Psychedelic therapy, for example, is becoming increasingly popular alternative to the traditional therapeutic approach of antidepressants. Two of the most well-known substances used in psychedelic medicine are magic mushrooms (i.e. shrooms, mushrooms) and ketamine.
While accessibility to both these substances remains in the hands of lawmakers. A growing body of evidence points to psychedelics as a potential treatment for mental health disorders, addiction and other conditions.
Although research is still in its early stages, ketamine and magic mushrooms has shown the most promising results. And may soon lead to psychedelic-assisted therapy becoming an option for patients.
Let’s take a closer look at both.
Ketamine is a powerful anesthetic and dissociative drug, used for decades in medical settings. In a therapeutic setting, ketamine improves depression more quickly than traditional antidepressants. Typically, ketamine therapy works best for individuals who have tried all other therapies.
How It Works

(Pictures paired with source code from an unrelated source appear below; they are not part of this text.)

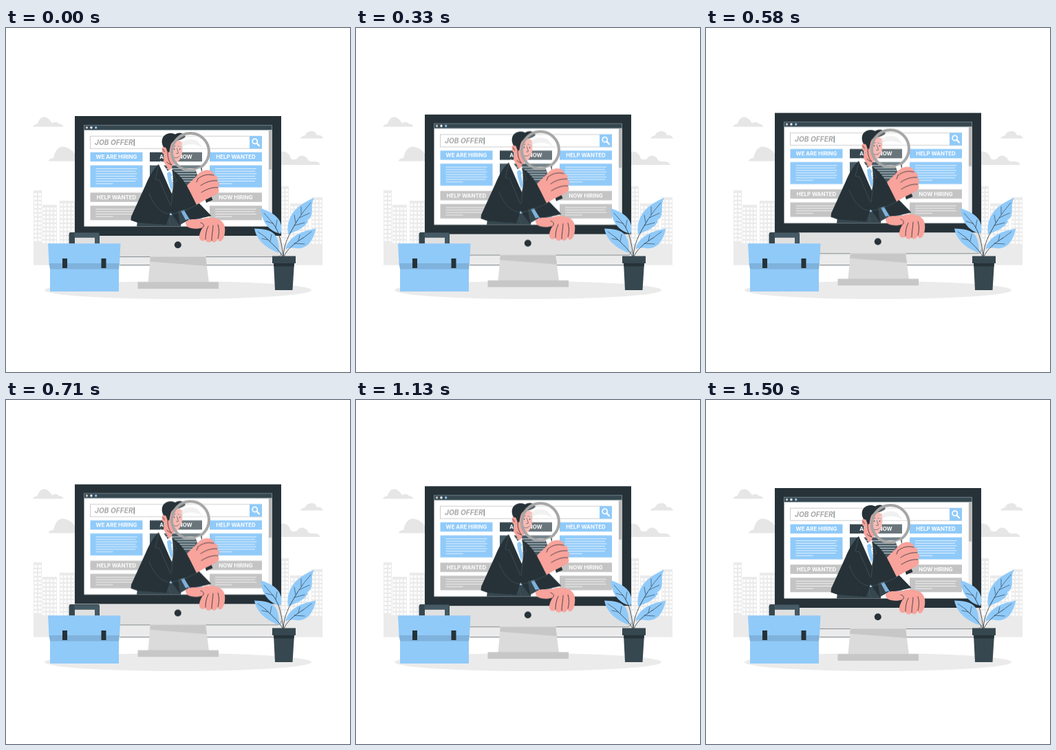
Recreate the animation shown at these times as an HTML page. Size 500 px wide and 500 px high, loop 1540 ms.

```html
<!DOCTYPE html>
<html lang="en">
<head>
<meta charset="utf-8">
<title>Job offer</title>
<style>
  html, body { margin: 0; width: 100%; height: 100%; overflow: hidden; background: #fff; }
  svg { display: block; width: 100vw; height: 100vh; }
  text { font-family: Inter, "Open Sans", sans-serif; font-weight: 700; }
  .ad { font-size: 7.900px; fill: #fff; text-anchor: middle; }
  .pale { fill: #ebebeb; }
  .cloud { fill: #e6e6e6; }
  .blue { fill: #90caf9; }
  .ink { fill: #263238; }
  .slate { fill: #37474f; }
  .skin { fill: #f8a39b; }
  .line { fill: none; stroke: #263238; stroke-width: .8; stroke-linecap: round; stroke-linejoin: round; }
  .vein { stroke-width: .6; }
  .crease { fill: none; stroke: #4d5b62; stroke-width: .6; }
</style>
</head>
<body>
<svg viewBox="0 0 500 500">
  <g class="cloud">
    <path d="M39 143.500C41 140 44 140 46 139C48 132 52 129 56 129.500C61 130 64 134 67 138.500C71 135.500 75 136.500 77 139.500C80 139.500 83 141 83 143.500Z"/>
    <path d="M62 193.500C63 190 66 189 69 189C71 179 76 172.500 82 172.500C90 173 96 177 101 184V193.500Z"/>
    <path d="M428 160.500C430 157 433 157 435 156C436 152 440 150 445 150C449 150 451 153 452 156C456 155 460 157 461 160.500Z"/>
    <path d="M398 199V180C406 178 412 182 414 190C418 192 421 191 423 190C426 184 434 184 438 190C440 195 446 194 449 194C454 194 456 197 457 199Z"/>
  </g>
  <g id="city"></g>
  <path class="line" style="stroke-width:.6" d="M166 344.700H389"/>
  <ellipse class="pale" cx="250" cy="381" rx="194" ry="13"/>

  <g id="monitor">
    <path fill="#dbdbdb" d="M210 332H290L295 370H206.500Z"/>
    <path fill="#c7c7c7" d="M210 332H290L292 346L209 339.500Z"/>
    <rect x="191.500" y="369.300" width="117.500" height="9.700" fill="#c7c7c7"/>
    <path fill="#e0e0e0" d="M100 301H400V327Q400 332.600 394 332.600H106Q100 332.600 100 327Z"/>
    <path class="line" style="stroke-width:.5" d="M100 327Q100 332.600 106 332.600H209M291 332.600H394Q400 332.600 400 327"/>
    <circle class="ink" cx="249.800" cy="315.200" r="5"/>
    <rect class="ink" x="100" y="128" width="300" height="174"/>
    <rect x="113.500" y="141.200" width="273" height="147.300" fill="#fff"/>
    <rect class="slate" x="113.500" y="141.200" width="273" height="7" stroke="#78909c" stroke-width=".6"/>
    <circle cx="117.500" cy="144.700" r="1.700" fill="#c7c7c7"/>
    <circle cx="124" cy="144.700" r="1.700" fill="#fff"/>
    <circle class="blue" cx="130.700" cy="144.700" r="1.700"/>
    <rect class="pale" x="381.500" y="148.600" width="5" height="139.900"/>
    <rect x="382" y="148.600" width="4" height="57" fill="#b8b8b8"/>

    <rect x="122.500" y="157.200" width="249" height="18" fill="#fff" stroke="#c7c7c7" stroke-width=".9"/>
    <rect class="blue" x="354" y="157" width="18" height="18.400"/>
    <circle cx="361.700" cy="164.700" r="3.600" fill="none" stroke="#fff" stroke-width="1.700"/>
    <path d="M364.500 167.500L368 171.200" stroke="#fff" stroke-width="2.200" stroke-linecap="round"/>
    <text x="129" y="170.200" font-size="10.200" font-style="italic" fill="#a8a8a8">JOB OFFER</text>
    <path d="M186.200 161.500V171.500" stroke="#455a64" stroke-width="1"/>
    <g id="ads"></g>

    <path class="slate" d="M192 272H256L254 288.500H190Z"/>
    <path class="crease" d="M228 277L225 288.500M237 277L240 288.500"/>
    <path fill="#fff" d="M225 193L221 200L232 222L240 242H243L242 206L240 202L235 208Z"/>
    <path class="skin" d="M230 186H244L241 204L237 207L229 194Z"/>
    <path class="blue" d="M234 211L238 208.500L241.500 213.500L240 216L242.500 230L240 237L235 219Z"/>
    <path class="ink" d="M222 198C214 205 208 216 203 228L182 274L181.500 279.500L191.500 283L233 286L239 268L252 286L262 270C269 267 276 263 280 257L262 228C256 218 250 211 241 206L243 214C244 224 243 232 241 241C235 228 229 213 222 198Z"/>
    <path class="slate" d="M250 266L258 264L266 279L253 286Z"/>
    <path fill="#7fb2dc" d="M254 266L261 264L268 277L261 279Z"/>
    <path class="ink" d="M259 265L279 253L298.500 273L281 277L268 280Z"/>
    <path class="crease" d="M208 240C213 254 222 267 235 270C250 271 263 264 278 257M222 199L217 220L223 221L239 258M242 207L248 222L244 225L240 258"/>

    <path class="skin" d="M233 167C238 162 248 161 256 166C257 178 256 188 251 193C247 198 243 200 240 199C235 196 232 190 231 184C226 184 225 174 229 172Z"/>
    <path class="ink" d="M229 173C225 167 226 158 232 155C237 152 243 153 246 154.500C251 151 258 152 261 158C257 162 252 163.500 245 164C240 166 239 170 237.500 180L235 181L232.500 174Z"/>
    <path class="line" d="M235 181C235 189 237 195 241 199C238 198 236 197 234 195M241.500 173L246 171.500M250 172L254 172.500M248.500 175L250.500 182L247.500 182.500M242.500 187C246 190 250 189 252 186M228 176L230.500 180"/>
    <circle class="ink" cx="244.500" cy="176" r="1"/>
    <circle class="ink" cx="252.500" cy="176" r="1"/>

    <circle cx="268" cy="180" r="27" fill="#fff" fill-opacity=".25"/>
    <path d="M249 177C252 164 266 158 278 164L286 174C272 166 260 168 249 177Z" fill="#e0e0e0" fill-opacity=".45"/>
    <circle cx="268" cy="180" r="27" fill="none" stroke="#a6a6a6" stroke-width="4"/>
    <path d="M275.500 206L282.500 203.500L287 216L280 218Z" fill="#fff" stroke="#c7c7c7" stroke-width=".5"/>
    <path class="ink" d="M280 216L286 214L300.500 250L291 254Z"/>
    <path class="skin" d="M263 229C267 224 273 220 277 215C281 209 288 206.500 293 206.500C299 207 303 210 302 214C307 214 309 218 307 222C311 225 311 229 308 232C311 236 309 240 305 242C296 247 288 250 282 254L277 257Z"/>
    <path class="line" d="M279 219C287 213 294 212 302 214M283 229C290 224 299 221 307 222M284 239C292 234 300 231 308 232M279 219L277 224"/>

    <path class="skin" d="M262 281C269 276 278 279 287 277C295 274 305 276 311 279C318 283 319 291 318 298C317 305 314 311 310 310C308 309 308 307 308 306C306 312 301 313 299 309C296 313 291 312 290 308C286 311 281 309 281 304C281 298 284 293 286 290C278 293 269 292 264 289C261 286 260 283 262 281Z"/>
    <path class="line" d="M286 290C289 287 287 284 283 283M290 307C290 300 291 294 294 288M299 309C299 301 301 293 301 287M308 306C310 299 310 292 308 286"/>
  </g>

  <path class="slate" d="M94 297H134Q136 297 136 300V313.500H129V304.500H100V313.500H91.500V300Q91.500 297 94 297Z"/>
  <path fill="#455a64" d="M99 298H135V313H129V304.500H100Z"/>
  <path class="blue" d="M61 313.300H166.500L165 342H164V383H64V342H62.500Z"/>
  <path fill="#7fb2dc" d="M62.500 342H165L164 350.500H64Z"/>
  <path class="ink" d="M82 335H89V349H82ZM138.500 335H145.500V349H138.500Z"/>

  <g class="blue">
    <path d="M410 300C407 280 416 259 448 247C442 257 447 265 443 275C441 278 436 279 439 281C434 291 422 295 410 300Z"/>
    <path d="M406 322C410 306 424 296 450.500 291.500C447 305 442 318 428 320C420 321 413 317 406 322Z"/>
    <path d="M399 299C385 296 372 285 370 262C385 267 398 274 400 287C401 292 400 296 399 299Z"/>
    <path d="M397 327C383 322 365 312 361 291.500C372 292 385 292 392 302C396 309 397 319 397 327Z"/>
  </g>
  <path class="line" d="M403 332C400 312 399 299 388 284M403 332C404 314 410 302 424 279M404 332C408 322 419 313 432 305M402 332C397 322 388 315 377 304"/>
  <path class="line vein" d="M424 279Q433 265 443 254M419 287L434 283M426 276L441 269M421 283L419 272M429 271L429 260M432 305L444 296M419 313L434 314M425 309L427 301M388 284L375 269M392 290L394 279M388 284L378 281M377 304L366 296M384 310L386 300M381 308L372 306"/>
  <path class="slate" d="M389 341H419L416.500 381H391Z"/>
  <path class="ink" d="M389 341H419L418.500 346.500H389.500Z"/>
  <rect class="slate" x="387" y="331.500" width="34" height="10.500"/>
</svg>
<script>
const $ = id => document.getElementById(id);
const rect = (x, y, w, h, fill) => `<rect x="${x}" y="${y}" width="${w}" height="${h}" fill="${fill}"/>`;

// skyline: x, top, width
const towers = [[40, 236, 12], [53, 257, 21], [78, 251, 22], [400, 230, 11], [413, 255, 27], [444, 246, 16]];
let city = rect(40, 313, 420, 31.700, '#ebebeb');
for (const [x, top, w] of towers) {
  city += rect(x, top, w, 80, '#ebebeb');
  const cols = Math.floor(w / 5), gap = w / cols;
  for (let y = top + 4; y < 311; y += 6)
    for (let c = 0; c < cols; c++) city += rect(x + c * gap + 1, y, gap - 2, 3.600, '#fff');
}
$('city').innerHTML = city;

function ad(x, y, h, label, head, body) {
  let s = rect(x, y, 76, 13.500, head) + rect(x, y + 19, 76, h, body);
  s += `<text class="ad" x="${x + 38}" y="${y + 9.600}">${label}</text>`;
  const rows = Math.floor((h - 4) / 3.600);
  for (let i = 0; i < rows; i++) {
    const end = x + (i === rows - 1 ? 33 : 68 - i % 2 * 2), ly = y + 24 + i * 3.600;
    s += `<path d="M${x + 8} ${ly}H${end}" stroke="#fff" stroke-width=".75"/>`;
  }
  return s;
}
const blue = '#90caf9', grey = '#c4c4c4', dark = '#455a64';
$('ads').innerHTML =
  ad(122.500, 180.600, 32, 'WE ARE HIRING', blue, blue) +
  ad(209, 180.600, 32, 'APPLY NOW', '#37474f', dark) +
  ad(296, 180.600, 32, 'HELP WANTED', blue, blue) +
  ad(122.500, 239.300, 21, 'HELP WANTED', grey, grey) +
  ad(209, 239.300, 21, 'JOIN US', blue, blue) +
  ad(296, 239.300, 21, 'NOW HIRING', grey, grey);

const lift = y => `translateY(${y}px)`;
const easing = 'cubic-bezier(.3, .15, .7, .85)';
$('monitor').animate([
  { offset: 0, transform: lift(0), easing },
  { offset: .485, transform: lift(-5.800), easing },
  { offset: .975, transform: lift(0) },
  { offset: 1, transform: lift(0) }
], { duration: 1540, iterations: Infinity });
</script>
</body>
</html>
```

Ketamine works by binding to receptors in the brain that produce a chemical called glutamate. Glutamate is a neurotransmitter, a “chemical messenger” between nerve cells (neurons) in your brain. Research suggests that glutamate plays an important role in depression. Problems in the production of glutamate has been linked to mental disorders such as depression, anxiety, etc. Ketamine works to opens up these glutamate pathways, unlike antidepressants which work on serotonin & norepinephrine pathways.
Ketamine is shown to be effective for:
- Major depressive disorder
- Treatment-resistant depression
- Alcohol dependence
Ketamine is administered by registered medical practitioners. Patients can expect their first session to be done within a safe and quiet environment, such as private room. During treatment, doctors will monitor all vitals and aid in any discomfort. Ketamine’s effects can make a patient feel happy or disconnected from reality. This sensation occurs as the medication works in the brain to alleviate depression.
- IV Ketamine Infusion
- Intramuscular (IM)
Classified as a controlled substance, there are strict regulations around ketamine and its use. Which can limit access to treatment. Always talk to your primary care physician before seeking treatment. Check for insurance coverage as well.
Microdosing mushrooms involves taking a low dose of psilocybin, the active ingredient in magic mushrooms, on a regular basis. Psilocybin therapy is a relatively new therapeutic approach. But it is finding its foothold in the treatment of depressive disorders.
How it works
As mentioned before, psilocybin is the hallucinogenic compound found in mushrooms. In the case of microdosing however, the administration of doses are low enough to not produce a whole-body effect (i.e. “tripping”) yet high enough for a cellular response.
Microdosing aims to achieve the positive effects of the substance (better focus, elevated mood, elevated energy, and emotional balance) while avoiding all the negatives (hallucinations, sensory shifts, nausea).
Compared to ketamine, the procedure is fairly straightforward . Administered via pill, a microdose is typically 1/10 to 1/20 of a normal dose, or 10 to 20 micrograms. Microdosers follow a “one day on, two days off” procedure.
Microdosing is shown to effective for:
- Substance use disorders
- Eating disorders